After a swim and a quick bite to eat, we were on our way again to the next town, Corniglia. What started out as a sunny day quickly turned into dark clouds creeping in, and before we knew it we were caught in a heavy downpour. Amazing how quickly the weather can change here! For about 20 minutes we took shelter under a tree with a bunch of other people hiking the trail. Once the rain subsided we continued on into town. Corniglia is the only Cinque Terre town not built at sea level. Instead, it’s perched high above the sea on top of a cliff. I’m not sure if it was because of recent rain, but the town had a rather sleepy mood to it. Compared to Vernazza, it was much quieter and there were fewer people on the streets. We didn’t stick around for very long, only long enough to enjoy the views and grab some gelato from a local gelateria.
As we made our way back down to sea level toward the next section of the walk, we discovered that the rest of the trail was inaccessible due to landslides and are closed until further notice. So unfortunately, we couldn’t hike the entire length of the famous walk and instead hopped on the next train to the neighboring town of Manarola where we spent the rest of the afternoon. Between Vernazza and Manarola, I would say both are the most picturesque of the villages. While Vernazza has its snazzy little harbor and castle, Manarola perched right at the edge of a cliff. The pastel colored buildings all appear stacked on each other, clinging on the side of the mountain. The small cove at the base of the town next to the sea is also great for swimming and oftentimes you’ll see locals and tourists alike jumping off the rocks. We stayed here for the sunset and it did not disappoint!
Unfortunately we didn’t have enough time to visit the last town Riomaggiore, but this region of Italy was so incredible that I’m sure I’ll find myself here again one day.

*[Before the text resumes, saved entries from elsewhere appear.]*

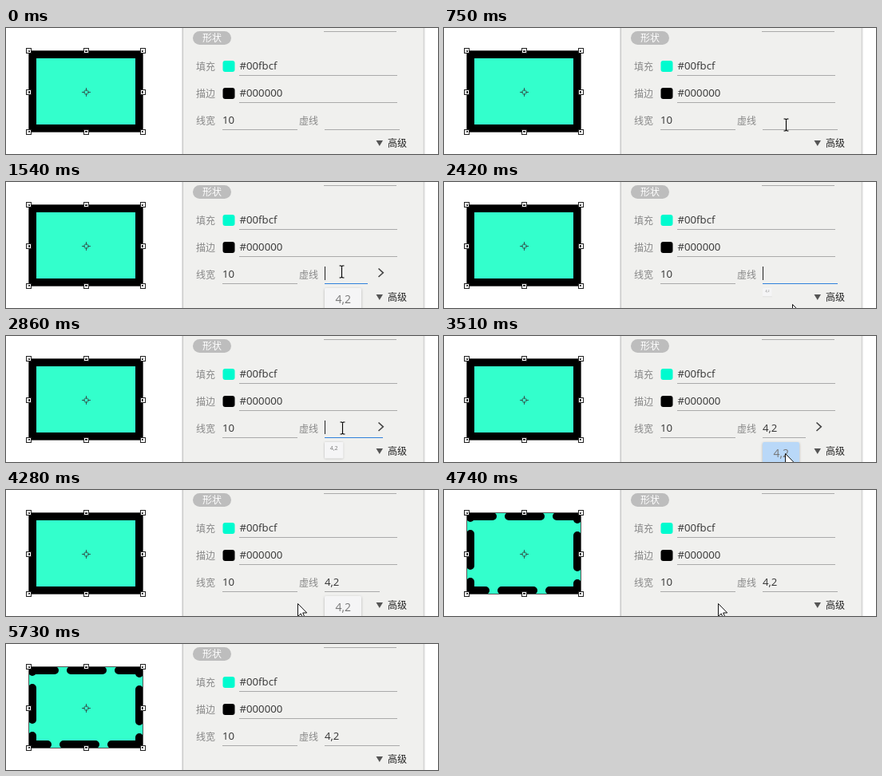
These frames come from a looping animation (541 by 158 pixels, 6280 ms). An HTML page:

```html
<!DOCTYPE html>
<html lang="zh-CN">
<head>
<meta charset="utf-8">
<title>虚线</title>
<style>
html, body { margin: 0; width: 100%; height: 100%; overflow: hidden; background: #fff; }
svg { display: block; }
text { font: 12px "Noto Sans CJK SC", "Noto Sans CJK", sans-serif; fill: #888; }
.val { font: 13.2px "Open Sans", "Noto Sans", sans-serif; fill: #333; }
.rule { stroke: #aaa; shape-rendering: crispEdges; }
.dash path { fill: none; stroke: #000; stroke-width: 10; stroke-linecap: round; stroke-dasharray: 40 20; }
</style>
</head>
<body>
<svg width="541" height="158" viewBox="0 0 541 158">
  <defs>
    <clipPath id="box"><rect x="28" y="28" width="144" height="103"/></clipPath>
    <filter id="soft" x="-30%" y="-30%" width="160%" height="160%">
      <feDropShadow dx="0" dy="1" stdDeviation="1.6" flood-color="#000" flood-opacity=".28"/>
    </filter>
    <filter id="edge" x="-5%" y="-5%" width="110%" height="110%">
      <feDropShadow dx="0" dy="0" stdDeviation="1.5" flood-color="#000" flood-opacity=".6"/>
    </filter>
  </defs>

  <rect x="28" y="28" width="144" height="103" fill="#33ffcc"/>
  <rect id="solid" x="33" y="33" width="134" height="93" fill="none" stroke="#000" stroke-width="10"/>
  <g id="dashed" class="dash" clip-path="url(#box)">
    <path d="M28 33H172" stroke-dashoffset="7"/>
    <path d="M167 28V131" stroke-dashoffset="31"/>
    <path d="M172 126H28"/>
    <path d="M33 131V28" stroke-dashoffset="24"/>
  </g>
  <rect x="28.5" y="28.5" width="143" height="102" fill="none" stroke="#555"/>
  <g id="handles"></g>
  <g fill="none" stroke="#333" stroke-width=".8">
    <circle cx="100.5" cy="80.5" r="2.8" stroke-width=".7"/>
    <path d="M95 80.5H99M102 80.5H106M100.5 75V79M100.5 82V86"/>
  </g>

  <rect x="222" y="-10" width="300.5" height="180" fill="#f0f0ee" filter="url(#edge)"/>
  <rect x="234" y="4" width="48" height="17" rx="8.5" fill="#bdbdbd"/>
  <text x="246" y="17" style="fill:#fff">形状</text>
  <text x="238" y="53">填充</text>
  <text x="238" y="87">描边</text>
  <text x="238" y="121">线宽</text>
  <text x="367" y="121">虚线</text>
  <rect x="271.5" y="41" width="15" height="14" rx="3" fill="#00fbcf"/>
  <rect x="271.5" y="75" width="15" height="14" rx="3"/>
  <text class="val" x="292.5" y="52">#00fbcf</text>
  <text class="val" x="292.5" y="86">#000000</text>
  <text class="val" x="271" y="120">10</text>
  <path class="rule" d="M398 4.5H489M292 59.5H490M292 93.5H490M271 127.5H365"/>
  <path d="M463.5 141H472L467.75 148Z" fill="#555"/>
  <text x="478" y="149" style="fill:#222">高级</text>

  <path id="line" class="rule"/>
  <text id="value" class="val" x="399" y="120">4,2</text>
  <path id="caret" d="M399.5 106V123" stroke="#222" shape-rendering="crispEdges"/>
  <path id="chevron" d="M466.5 108.5L472.3 113.8L466.5 119" fill="none" stroke="#444" stroke-width="1.6"/>
  <g id="popup" filter="url(#soft)">
    <rect id="item" width="46" height="40" rx="2"/>
    <text class="val" x="13.5" y="19" style="font-size:14px;fill:#777">4,2</text>
  </g>
  <path id="beam" d="M-3 -7.5H-1L0 -6.5L1 -7.5H3M0 -6.5V6.5M-3 7.5H-1L0 6.5L1 7.5H3" fill="none" stroke="#000" stroke-width="1.1"/>
  <path id="arrow" d="M.5 .5V16.5L4.2 13L6.8 18.8L9.2 17.8L6.7 12H11.7Z" fill="#fff" stroke="#111"/>
</svg>
<script>
const LOOP = 6280;
const $ = id => document.getElementById(id);

// Bursts of change: start, last step, number of steps, optional curve of the pointer.
const bursts = [
  [430, 990, 6, [562, 178, 385, 106, 420, 112]],
  [1310, 1540, 3],
  [1860, 2420, 6, [420, 112, 430, 125, 436, 153]],
  [2520, 3080, 6, [436, 153, 415, 92, 424, 126]],
  [3200, 3510, 4, [427, 147, 427, 147, 427, 147]],
  [3960, 4500, 6, [427, 147, 386, 140, 343, 142]],
  [4620, 4740, 2],
  [5270, 5730, 5, [343, 142, 418, 146, 493, 160]]
];

const ramp = (t, start, length) => Math.min(1, Math.max(0, (t - start) / length));
const smooth = u => u * u * (3 - 2 * u);
const within = (t, a, b) => t >= a && t < b;
const show = (id, on) => $(id).setAttribute("visibility", on ? "visible" : "hidden");

function bezier([x0, y0, x1, y1, x2, y2], u) {
  const mix = (a, b, c) => a * (1 - u) ** 2 + 2 * b * u * (1 - u) + c * u * u;
  return [mix(x0, x1, x2), mix(y0, y1, y2)];
}

// Latest step reached, and the pointer's place at that step.
function sample(time) {
  let now = 0, pointer = null;
  for (const [start, end, count, curve] of bursts) {
    if (time < start) break;
    const gap = (end - start) / (count - 1);
    const k = Math.min(count - 1, Math.floor((time - start + 6) / gap));
    now = start + k * gap;
    if (curve) pointer = bezier(curve, 1 - (1 - (k + 1) / count) ** 1.25);
  }
  return { now, pointer };
}

function drawPointer(pointer) {
  const inField = pointer && pointer[1] < 128 && pointer[0] > 395 && pointer[0] < 494;
  show("beam", inField);
  show("arrow", pointer && !inField && pointer[1] < 159);
  if (!pointer) return;
  const [x, y] = pointer.map(Math.round);
  $("beam").setAttribute("transform", `translate(${x + .5} ${y + .5})`);
  $("arrow").setAttribute("transform", `translate(${x} ${y})`);
}

function render(time) {
  const { now, pointer } = sample(time);

  const applied = now >= 4390;
  show("solid", !applied);
  show("dashed", applied);

  const hover = smooth(ramp(now, 690, 300)) - smooth(ramp(now, 2080, 300))
    + smooth(ramp(now, 2700, 300)) - smooth(ramp(now, 4160, 300));
  const focus = within(now, 1310, 3300);
  $("line").setAttribute("d", `M399 127.5H${Math.round(493 - 40 * hover)}`);
  $("line").style.stroke = focus ? "#2f80dc" : "#aaa";
  show("caret", focus);
  show("value", now >= 3300);
  show("chevron", within(now, 760, 2080) || within(now, 2740, 4160));

  const open = ramp(now, 1310, 230) - ramp(now, 2190, 310)
    + ramp(now, 2720, 270) - ramp(now, 4520, 220);
  show("popup", open > .01);
  $("popup").setAttribute("transform", `translate(399 133) scale(${Math.max(open, .01)})`);
  $("item").setAttribute("fill", within(now, 3195, 4060) ? "#b9d8f8" : "#f5f5f6");

  drawPointer(pointer);
}

for (const y of [28, 80, 130])
  for (const x of [28, 100, 171])
    if (x !== 100 || y !== 80)
      $("handles").innerHTML += `<g transform="translate(${x + .5} ${y + .5})" fill="none" shape-rendering="crispEdges">
        <rect x="-3" y="-3" width="6" height="6" stroke="#222"/>
        <rect x="-2" y="-2" width="4" height="4" stroke="#fff"/></g>`;

const begin = performance.now();
function tick() {
  render((performance.now() - begin) % LOOP);
  requestAnimationFrame(tick);
}
tick();
</script>
</body>
</html>
```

One of the things you notice about the villages in the Cinque Terre is how it has escaped the grasps of the modern world. Before the railway was built through here, the villages were really only accessible by foot or by boat. It’s remoteness allowed for the local culture and lifestyle to remain mostly unchanged for centuries. No where in the towns do you find any chain stores or supermarkets. Even the streets are absent of cars. The only traffic jams you’ll find here are two old locals chatting with another or a distracted tourists stopping in the middle of the street to marvel at the scene around them. Aside from the trains rumbling through and the WiFi hotspots in the towns to cater to tourists, life in the Cinque Terre still goes on as it did hundreds of years ago–at a slow leisurely pace.